William Shakespeare's Cymbeline in the complete original text.
William Shakespeare's plays, sonnets and poems at AbsoluteShakespeare.com
Home Plays Sonnets Poems Quotes Summaries Essays Glossary Links Help

HOME > Plays > Cymbeline > Act V. Scene I.

Cymbeline

Study Guides
Hamlet
Julius Caesar
King Henry IV
King Lear
Macbeth
Merchant of Venice
Othello
Romeo and Juliet
The Tempest
Twelfth Night

Trivia
Authorship
Bard Facts
Bibliography
Biography
FAQ
Films
Globe Theatre
Pictures
Quiz
Timeline

Act V. Scene I.

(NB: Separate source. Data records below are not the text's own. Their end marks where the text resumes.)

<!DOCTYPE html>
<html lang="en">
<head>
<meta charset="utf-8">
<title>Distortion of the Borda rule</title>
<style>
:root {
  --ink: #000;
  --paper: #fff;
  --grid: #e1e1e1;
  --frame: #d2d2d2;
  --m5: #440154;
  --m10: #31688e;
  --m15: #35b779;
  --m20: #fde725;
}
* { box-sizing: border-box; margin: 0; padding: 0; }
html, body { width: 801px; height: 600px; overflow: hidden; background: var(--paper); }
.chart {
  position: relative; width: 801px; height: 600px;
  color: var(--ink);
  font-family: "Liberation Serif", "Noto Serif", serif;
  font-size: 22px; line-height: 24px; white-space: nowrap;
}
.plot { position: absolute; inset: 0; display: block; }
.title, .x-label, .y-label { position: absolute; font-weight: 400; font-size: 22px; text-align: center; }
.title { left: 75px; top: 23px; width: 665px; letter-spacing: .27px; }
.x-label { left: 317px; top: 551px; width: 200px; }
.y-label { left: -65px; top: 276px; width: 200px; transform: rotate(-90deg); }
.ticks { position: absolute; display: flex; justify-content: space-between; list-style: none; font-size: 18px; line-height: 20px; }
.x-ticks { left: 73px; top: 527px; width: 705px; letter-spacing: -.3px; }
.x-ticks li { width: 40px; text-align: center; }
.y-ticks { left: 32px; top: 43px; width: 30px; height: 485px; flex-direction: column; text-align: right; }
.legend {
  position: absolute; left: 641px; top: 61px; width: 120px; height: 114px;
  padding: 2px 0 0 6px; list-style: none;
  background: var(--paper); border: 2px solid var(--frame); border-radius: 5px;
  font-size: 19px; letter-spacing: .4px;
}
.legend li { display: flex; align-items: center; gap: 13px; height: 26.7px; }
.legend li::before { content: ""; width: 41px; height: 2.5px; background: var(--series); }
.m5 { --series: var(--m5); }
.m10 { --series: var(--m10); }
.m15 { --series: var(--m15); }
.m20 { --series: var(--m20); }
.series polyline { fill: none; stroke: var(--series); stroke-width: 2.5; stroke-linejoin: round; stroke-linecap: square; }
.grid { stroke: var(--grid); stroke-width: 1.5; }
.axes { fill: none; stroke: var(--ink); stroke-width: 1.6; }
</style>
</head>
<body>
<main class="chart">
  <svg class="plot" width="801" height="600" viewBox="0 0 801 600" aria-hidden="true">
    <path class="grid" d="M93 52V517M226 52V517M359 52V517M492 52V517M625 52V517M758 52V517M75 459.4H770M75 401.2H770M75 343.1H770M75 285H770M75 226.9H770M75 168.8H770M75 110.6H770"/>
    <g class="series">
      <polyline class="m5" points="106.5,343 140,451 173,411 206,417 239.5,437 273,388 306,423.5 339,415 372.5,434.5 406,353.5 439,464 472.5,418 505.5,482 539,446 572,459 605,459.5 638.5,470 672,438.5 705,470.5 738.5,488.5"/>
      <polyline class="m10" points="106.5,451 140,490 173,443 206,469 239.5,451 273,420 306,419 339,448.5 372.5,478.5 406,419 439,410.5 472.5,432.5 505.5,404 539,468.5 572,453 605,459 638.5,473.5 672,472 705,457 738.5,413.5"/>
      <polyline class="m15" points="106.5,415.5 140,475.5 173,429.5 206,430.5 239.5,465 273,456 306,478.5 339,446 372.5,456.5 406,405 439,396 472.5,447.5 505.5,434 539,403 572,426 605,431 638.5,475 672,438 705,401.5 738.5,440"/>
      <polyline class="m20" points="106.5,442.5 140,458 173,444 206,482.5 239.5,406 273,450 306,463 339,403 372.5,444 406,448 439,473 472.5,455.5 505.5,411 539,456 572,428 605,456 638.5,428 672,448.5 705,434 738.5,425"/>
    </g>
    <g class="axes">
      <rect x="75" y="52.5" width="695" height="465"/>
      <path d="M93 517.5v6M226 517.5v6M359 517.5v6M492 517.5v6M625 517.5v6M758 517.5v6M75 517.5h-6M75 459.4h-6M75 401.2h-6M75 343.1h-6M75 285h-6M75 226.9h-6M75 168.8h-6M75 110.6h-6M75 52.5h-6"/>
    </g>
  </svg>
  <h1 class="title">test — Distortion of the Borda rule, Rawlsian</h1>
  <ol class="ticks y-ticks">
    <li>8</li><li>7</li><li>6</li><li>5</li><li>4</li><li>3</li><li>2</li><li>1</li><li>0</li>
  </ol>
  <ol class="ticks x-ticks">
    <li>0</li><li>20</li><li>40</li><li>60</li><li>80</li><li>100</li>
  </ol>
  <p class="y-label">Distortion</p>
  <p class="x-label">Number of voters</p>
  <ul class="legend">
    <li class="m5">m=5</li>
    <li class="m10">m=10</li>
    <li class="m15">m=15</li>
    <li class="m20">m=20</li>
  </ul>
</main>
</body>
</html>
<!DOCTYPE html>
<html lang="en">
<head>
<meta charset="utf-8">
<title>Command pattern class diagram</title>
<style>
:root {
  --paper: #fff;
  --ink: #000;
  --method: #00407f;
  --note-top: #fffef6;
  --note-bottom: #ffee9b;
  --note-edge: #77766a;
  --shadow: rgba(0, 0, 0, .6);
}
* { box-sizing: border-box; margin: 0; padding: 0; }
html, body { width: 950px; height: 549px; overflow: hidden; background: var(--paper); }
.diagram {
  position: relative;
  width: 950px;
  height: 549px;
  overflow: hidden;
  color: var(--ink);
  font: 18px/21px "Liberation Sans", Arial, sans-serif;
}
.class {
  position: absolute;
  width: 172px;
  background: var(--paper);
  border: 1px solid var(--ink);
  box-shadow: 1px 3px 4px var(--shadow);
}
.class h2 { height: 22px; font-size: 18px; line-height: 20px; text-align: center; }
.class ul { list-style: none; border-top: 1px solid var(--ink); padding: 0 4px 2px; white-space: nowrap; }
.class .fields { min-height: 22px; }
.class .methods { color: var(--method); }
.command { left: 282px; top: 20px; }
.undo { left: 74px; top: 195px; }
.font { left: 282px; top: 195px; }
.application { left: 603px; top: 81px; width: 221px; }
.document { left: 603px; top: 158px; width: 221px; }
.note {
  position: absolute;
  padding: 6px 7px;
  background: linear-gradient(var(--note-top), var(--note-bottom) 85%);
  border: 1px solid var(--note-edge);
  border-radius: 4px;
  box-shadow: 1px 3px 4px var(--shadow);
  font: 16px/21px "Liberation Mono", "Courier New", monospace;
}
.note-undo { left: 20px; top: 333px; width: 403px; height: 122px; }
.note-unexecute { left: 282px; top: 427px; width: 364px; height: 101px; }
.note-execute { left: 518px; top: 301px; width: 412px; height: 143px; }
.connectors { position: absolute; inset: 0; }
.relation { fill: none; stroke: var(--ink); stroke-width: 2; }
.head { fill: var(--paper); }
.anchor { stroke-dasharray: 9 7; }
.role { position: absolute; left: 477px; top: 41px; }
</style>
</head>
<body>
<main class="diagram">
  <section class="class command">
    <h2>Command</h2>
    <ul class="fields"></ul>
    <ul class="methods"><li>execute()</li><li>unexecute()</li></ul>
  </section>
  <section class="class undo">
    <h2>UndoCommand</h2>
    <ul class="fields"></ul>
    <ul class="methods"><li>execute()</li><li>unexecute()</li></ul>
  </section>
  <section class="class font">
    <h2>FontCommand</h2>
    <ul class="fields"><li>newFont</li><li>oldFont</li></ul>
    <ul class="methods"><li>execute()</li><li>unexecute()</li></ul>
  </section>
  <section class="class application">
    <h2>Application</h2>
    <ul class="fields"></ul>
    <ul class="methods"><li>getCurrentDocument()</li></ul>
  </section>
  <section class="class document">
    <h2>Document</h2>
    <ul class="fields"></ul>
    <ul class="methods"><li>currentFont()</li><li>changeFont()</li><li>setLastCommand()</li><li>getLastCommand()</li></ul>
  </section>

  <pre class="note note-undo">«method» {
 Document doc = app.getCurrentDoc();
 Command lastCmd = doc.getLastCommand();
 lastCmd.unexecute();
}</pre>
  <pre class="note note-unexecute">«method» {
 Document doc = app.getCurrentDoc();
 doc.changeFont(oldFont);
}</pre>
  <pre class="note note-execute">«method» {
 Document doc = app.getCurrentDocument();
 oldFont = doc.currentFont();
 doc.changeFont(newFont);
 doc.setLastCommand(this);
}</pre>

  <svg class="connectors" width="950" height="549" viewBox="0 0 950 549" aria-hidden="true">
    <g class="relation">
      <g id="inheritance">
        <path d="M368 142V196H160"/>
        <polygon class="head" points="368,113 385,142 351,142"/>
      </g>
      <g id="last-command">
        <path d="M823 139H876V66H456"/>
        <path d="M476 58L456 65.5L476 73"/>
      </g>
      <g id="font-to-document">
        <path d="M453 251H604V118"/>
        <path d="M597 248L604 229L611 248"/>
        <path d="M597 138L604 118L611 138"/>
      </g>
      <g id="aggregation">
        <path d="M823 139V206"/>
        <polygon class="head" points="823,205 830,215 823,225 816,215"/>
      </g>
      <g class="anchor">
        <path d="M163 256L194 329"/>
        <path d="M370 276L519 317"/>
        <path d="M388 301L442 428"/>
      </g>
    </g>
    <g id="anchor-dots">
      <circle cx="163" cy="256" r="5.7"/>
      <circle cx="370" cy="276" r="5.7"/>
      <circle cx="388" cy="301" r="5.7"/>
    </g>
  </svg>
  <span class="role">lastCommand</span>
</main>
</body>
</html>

Act V. Scene I.—Britain. The Roman Camp.

Enter POSTHUMUS, with a bloody handkerchief.

Post. Yea, bloody cloth, I'll keep thee, for I
wish'd
Thou shouldst be colour'd thus. You married
ones,
If each of you should take this course, how
many
Must murder wives much better than them-
selves
For wrying but a little! O Pisanio!
Every good servant does not all commands;
No bond but to do just ones. Gods! if you
Should have ta'en vengeance on my faults, I
never
Had liv'd to put on this; so had you sav'd
The noble Imogen to repent, and struck
Me, wretch more worth your vengeance. But,
alack!
You snatch some hence for little faults; that's
love,
To have them fall no more; you some permit
To second ills with ills, each elder worse,
And make them dread it, to the doers' thrift
But Imogen is your own; do your best wills,
And make me bless'd to obey. I am brought
hither
Among the Italian gentry, and to fight
Against my lady's kingdom; 'tis enough
That, Britain, I have kill'd thy mistress-piece!
I'll give no wound to thee. Therefore good
heavens,
Hear patiently my purpose: I'll disrobe me
Of these Italian weeds, and suit myself
As does a Briton peasant; so I'll fight
Against the part I come with, so I'll die
For thee, O Imogen! even for whom my life
Is, every breath, a death: and thus, unknown,
Pitied nor hated, to the face of peril
Myself I'll dedicate. Let me make men know
More valour in me than my habits show.
Gods! put the strength o' the Leonati in me.
To shame the guise o' the world, I will begin
The fashion, less without and more within.
[Exit.
< PREVIOUS
Copyright 2000-2005 AbsoluteShakespeare.com. All rights reserved.  Contact Us  Privacy  Awards